Task prompt: The copy you produce must hold every record exactly, and none of the images.

START Supplied data

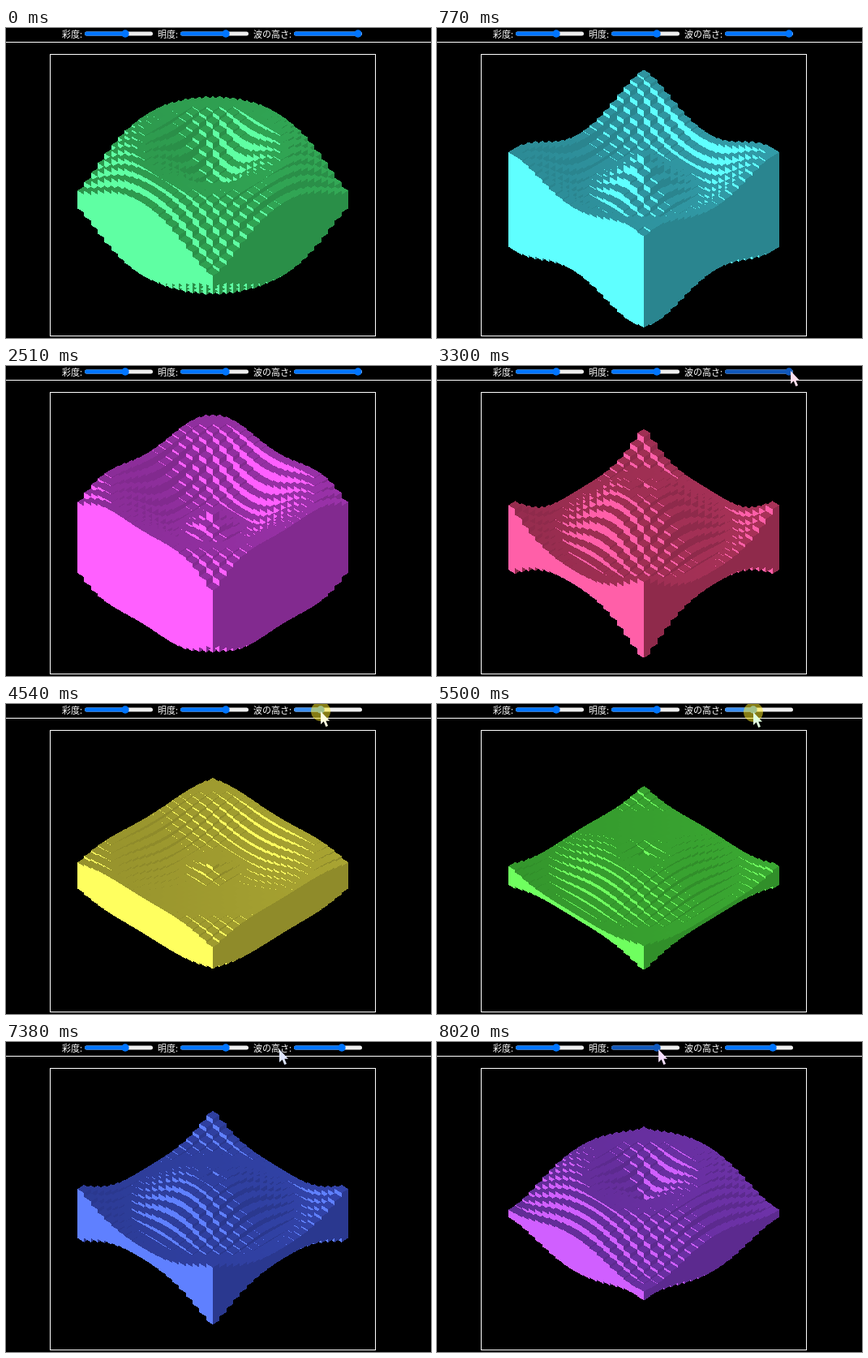
An HTML page with a canvas that plays this animation: 524 by 382 pixels, repeating every 8170 ms.

```html
<!DOCTYPE html>
<html lang="ja">
<head>
<meta charset="utf-8">
<title>Wave</title>
<style>
  html, body { margin: 0; width: 524px; height: 382px; overflow: hidden; background: #000; }
  canvas, svg { position: absolute; left: 0; top: 0; display: block; }
  text { font: 500 11px "Noto Sans CJK JP", "Noto Sans CJK", sans-serif; fill: #fff; }
</style>
</head>
<body>
<canvas id="stage" width="524" height="382"></canvas>
<svg width="524" height="382">
  <path d="M0 17.5H524" stroke="#fff"/>
  <rect x="54.5" y="32.5" width="401" height="347" fill="none" stroke="#fff"/>
  <text x="69" y="12">彩度:</text>
  <text x="187" y="12">明度:</text>
  <text x="305" y="12">波の高さ:</text>
  <g id="sliders"></g>
  <g id="pointer">
    <circle id="press" r="12" fill="#ffee28" fill-opacity=".52"/>
    <path id="arrow" d="M0 0V16L3.7 12.6L6.3 19L9 17.9L6.4 11.7H11Z"/>
  </g>
</svg>
<script>
const W = 524, H = 382, LOOP = 8170, STEP = LOOP / 52;
const N = 20, CX = 255.02, CY = 211.3, HW = 8.35, HH = 5.085;
const IDLE = '#0075ff', HOVER = '#1058bc', ACTIVE = '#3b8ff2';

const $ = id => document.getElementById(id);
const ctx = $('stage').getContext('2d');
const image = ctx.createImageData(W, H);
const pixels = new Uint32Array(image.data.buffer);
const clamp = v => Math.max(0, Math.min(1, v));

// Piecewise linear track of [time, ...values]
function track(keys, t) {
  if (t <= keys[0][0]) return keys[0].slice(1);
  for (let i = 1; i < keys.length; i++) {
    const a = keys[i - 1], b = keys[i];
    if (t < b[0]) {
      const f = (t - a[0]) / (b[0] - a[0]);
      return a.slice(1).map((v, n) => v + (b[n + 1] - v) * f);
    }
  }
  return keys[keys.length - 1].slice(1);
}

const pointerPath = [
  [2820, 487, 0], [3300, 436, 6], [3450, 434, 8], [4300, 388, 9], [4540, 388, 9],
  [5500, 390, 10], [5700, 392, 9], [6300, 414, 8], [6760, 415, 8], [7070, 412, 8],
  [7640, 276, 10], [8020, 273, 9]
];
const thumbPath = [
  [3450, 434], [4300, 388], [4540, 388], [5500, 390], [5700, 392], [6300, 414]
];

function shade(hue, max, min) {
  return [5, 3, 1].map(n => {
    const k = (n + hue / 60) % 6;
    const v = max - (max - min) * clamp(Math.min(k, 4 - k));
    return Math.min(255, Math.round(v));
  });
}
const pack = ([r, g, b]) => (255 << 24 | b << 16 | g << 8 | r) >>> 0;

function fillColumn(x, from, to, color) {
  for (let y = Math.max(0, from), p = y * W + x; y < Math.min(H, to); y++, p += W) pixels[p] = color;
}

function drawBox(cx, cy, h, top, left, right) {
  for (let x = Math.ceil(cx - HW - .5); x + .5 < cx + HW; x++) {
    const dx = x + .5 - cx, edge = HH * (1 - Math.abs(dx) / HW);
    const y0 = Math.round(cy - h / 2 - edge);
    const y1 = Math.round(cy - h / 2 + edge);
    const y2 = Math.round(cy + h / 2 + edge);
    fillColumn(x, y0, y1, top);
    fillColumn(x, y1, y2, dx < 0 ? left : right);
  }
}

function drawWave(t, scale, hue, bright) {
  // Tops catch a little more light towards the right
  const tops = Array.from({ length: 2 * N - 1 }, (_, n) => {
    const light = 1 + .003 * (n - N + 1);
    return pack(shade(hue, 159 * light, 47 * light));
  });
  const right = pack(shade(hue, 143, 42));
  const left = pack(bright);
  const angle = 2.82 - .00306 * t;
  pixels.fill(0xff000000);
  for (let i = 0; i < N; i++) {
    for (let j = 0; j < N; j++) {
      const d = Math.hypot(i - 9, j - 9);
      const phase = angle - .42 * (Math.SQRT2 * 10 - d);
      const h = scale * (64.8 + 52.2 * Math.cos(phase));
      drawBox(CX + (i - j) * HW, CY + (i + j - N + 1) * HH, h, tops[i - j + N - 1], left, right);
    }
  }
  ctx.putImageData(image, 0, 0);
}

function svg(tag, attrs) {
  const el = document.createElementNS('http://www.w3.org/2000/svg', tag);
  for (const k in attrs) el.setAttribute(k, attrs[k]);
  return $('sliders').appendChild(el);
}

function makeSlider(x, value) {
  const bar = { x, y: 4.5, height: 5, rx: 2.5 };
  svg('rect', { ...bar, width: 84, fill: '#efefef' });
  const fill = svg('rect', bar), thumb = svg('circle', { cy: 7, r: 4.7 });
  const set = (v, color) => {
    fill.setAttribute('width', v - x);
    thumb.setAttribute('cx', v);
    fill.setAttribute('fill', color);
    thumb.setAttribute('fill', color);
  };
  set(value, IDLE);
  return set;
}

makeSlider(97, 147);
const setLightness = makeSlider(215, 271);
const setHeight = makeSlider(355, 434);

function drawPointer(t, bright) {
  const [x, y] = track(pointerPath, t);
  const tint = bright.map(v => Math.round(255 - (255 - v) * .2));
  $('pointer').setAttribute('visibility', t < 2800 ? 'hidden' : 'visible');
  $('pointer').setAttribute('transform', `translate(${x} ${y})`);
  $('press').setAttribute('fill-opacity', t > 3400 && t < 6900 ? .52 : 0);
  $('arrow').setAttribute('fill', `rgb(${tint})`);
}

function render(t) {
  const [thumb] = track(thumbPath, t);
  const hue = (138 + .0614 * t) % 360;
  const bright = shade(hue, 322, 95);
  drawWave(t, (thumb - 360) / 74, hue, bright);
  setHeight(thumb, t < 3120 || t > 7200 ? IDLE : t > 3400 && t < 6900 ? ACTIVE : HOVER);
  setLightness(271, t > 7580 ? HOVER : IDLE);
  drawPointer(t, bright);
}

let shown = -1;
function tick() {
  const t = performance.now() % LOOP;
  const step = Math.min(51, Math.floor((t + 20) / STEP));
  if (step !== shown) render((shown = step) * STEP);
  requestAnimationFrame(tick);
}
tick();
</script>
</body>
</html>
```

END Supplied data

Output for this exercise:
An HTML page with a canvas that plays this animation: 524 by 382 pixels, repeating every 8170 ms.

```html
<!DOCTYPE html>
<html lang="ja">
<head>
<meta charset="utf-8">
<title>Wave</title>
<style>
  html, body { margin: 0; width: 524px; height: 382px; overflow: hidden; background: #000; }
  canvas, svg { position: absolute; left: 0; top: 0; display: block; }
  text { font: 500 11px "Noto Sans CJK JP", "Noto Sans CJK", sans-serif; fill: #fff; }
</style>
</head>
<body>
<canvas id="stage" width="524" height="382"></canvas>
<svg width="524" height="382">
  <path d="M0 17.5H524" stroke="#fff"/>
  <rect x="54.5" y="32.5" width="401" height="347" fill="none" stroke="#fff"/>
  <text x="69" y="12">彩度:</text>
  <text x="187" y="12">明度:</text>
  <text x="305" y="12">波の高さ:</text>
  <g id="sliders"></g>
  <g id="pointer">
    <circle id="press" r="12" fill="#ffee28" fill-opacity=".52"/>
    <path id="arrow" d="M0 0V16L3.7 12.6L6.3 19L9 17.9L6.4 11.7H11Z"/>
  </g>
</svg>
<script>
const W = 524, H = 382, LOOP = 8170, STEP = LOOP / 52;
const N = 20, CX = 255.02, CY = 211.3, HW = 8.35, HH = 5.085;
const IDLE = '#0075ff', HOVER = '#1058bc', ACTIVE = '#3b8ff2';

const $ = id => document.getElementById(id);
const ctx = $('stage').getContext('2d');
const image = ctx.createImageData(W, H);
const pixels = new Uint32Array(image.data.buffer);
const clamp = v => Math.max(0, Math.min(1, v));

// Piecewise linear track of [time, ...values]
function track(keys, t) {
  if (t <= keys[0][0]) return keys[0].slice(1);
  for (let i = 1; i < keys.length; i++) {
    const a = keys[i - 1], b = keys[i];
    if (t < b[0]) {
      const f = (t - a[0]) / (b[0] - a[0]);
      return a.slice(1).map((v, n) => v + (b[n + 1] - v) * f);
    }
  }
  return keys[keys.length - 1].slice(1);
}

const pointerPath = [
  [2820, 487, 0], [3300, 436, 6], [3450, 434, 8], [4300, 388, 9], [4540, 388, 9],
  [5500, 390, 10], [5700, 392, 9], [6300, 414, 8], [6760, 415, 8], [7070, 412, 8],
  [7640, 276, 10], [8020, 273, 9]
];
const thumbPath = [
  [3450, 434], [4300, 388], [4540, 388], [5500, 390], [5700, 392], [6300, 414]
];

function shade(hue, max, min) {
  return [5, 3, 1].map(n => {
    const k = (n + hue / 60) % 6;
    const v = max - (max - min) * clamp(Math.min(k, 4 - k));
    return Math.min(255, Math.round(v));
  });
}
const pack = ([r, g, b]) => (255 << 24 | b << 16 | g << 8 | r) >>> 0;

function fillColumn(x, from, to, color) {
  for (let y = Math.max(0, from), p = y * W + x; y < Math.min(H, to); y++, p += W) pixels[p] = color;
}

function drawBox(cx, cy, h, top, left, right) {
  for (let x = Math.ceil(cx - HW - .5); x + .5 < cx + HW; x++) {
    const dx = x + .5 - cx, edge = HH * (1 - Math.abs(dx) / HW);
    const y0 = Math.round(cy - h / 2 - edge);
    const y1 = Math.round(cy - h / 2 + edge);
    const y2 = Math.round(cy + h / 2 + edge);
    fillColumn(x, y0, y1, top);
    fillColumn(x, y1, y2, dx < 0 ? left : right);
  }
}

function drawWave(t, scale, hue, bright) {
  // Tops catch a little more light towards the right
  const tops = Array.from({ length: 2 * N - 1 }, (_, n) => {
    const light = 1 + .003 * (n - N + 1);
    return pack(shade(hue, 159 * light, 47 * light));
  });
  const right = pack(shade(hue, 143, 42));
  const left = pack(bright);
  const angle = 2.82 - .00306 * t;
  pixels.fill(0xff000000);
  for (let i = 0; i < N; i++) {
    for (let j = 0; j < N; j++) {
      const d = Math.hypot(i - 9, j - 9);
      const phase = angle - .42 * (Math.SQRT2 * 10 - d);
      const h = scale * (64.8 + 52.2 * Math.cos(phase));
      drawBox(CX + (i - j) * HW, CY + (i + j - N + 1) * HH, h, tops[i - j + N - 1], left, right);
    }
  }
  ctx.putImageData(image, 0, 0);
}

function svg(tag, attrs) {
  const el = document.createElementNS('http://www.w3.org/2000/svg', tag);
  for (const k in attrs) el.setAttribute(k, attrs[k]);
  return $('sliders').appendChild(el);
}

function makeSlider(x, value) {
  const bar = { x, y: 4.5, height: 5, rx: 2.5 };
  svg('rect', { ...bar, width: 84, fill: '#efefef' });
  const fill = svg('rect', bar), thumb = svg('circle', { cy: 7, r: 4.7 });
  const set = (v, color) => {
    fill.setAttribute('width', v - x);
    thumb.setAttribute('cx', v);
    fill.setAttribute('fill', color);
    thumb.setAttribute('fill', color);
  };
  set(value, IDLE);
  return set;
}

makeSlider(97, 147);
const setLightness = makeSlider(215, 271);
const setHeight = makeSlider(355, 434);

function drawPointer(t, bright) {
  const [x, y] = track(pointerPath, t);
  const tint = bright.map(v => Math.round(255 - (255 - v) * .2));
  $('pointer').setAttribute('visibility', t < 2800 ? 'hidden' : 'visible');
  $('pointer').setAttribute('transform', `translate(${x} ${y})`);
  $('press').setAttribute('fill-opacity', t > 3400 && t < 6900 ? .52 : 0);
  $('arrow').setAttribute('fill', `rgb(${tint})`);
}

function render(t) {
  const [thumb] = track(thumbPath, t);
  const hue = (138 + .0614 * t) % 360;
  const bright = shade(hue, 322, 95);
  drawWave(t, (thumb - 360) / 74, hue, bright);
  setHeight(thumb, t < 3120 || t > 7200 ? IDLE : t > 3400 && t < 6900 ? ACTIVE : HOVER);
  setLightness(271, t > 7580 ? HOVER : IDLE);
  drawPointer(t, bright);
}

let shown = -1;
function tick() {
  const t = performance.now() % LOOP;
  const step = Math.min(51, Math.floor((t + 20) / STEP));
  if (step !== shown) render((shown = step) * STEP);
  requestAnimationFrame(tick);
}
tick();
</script>
</body>
</html>
```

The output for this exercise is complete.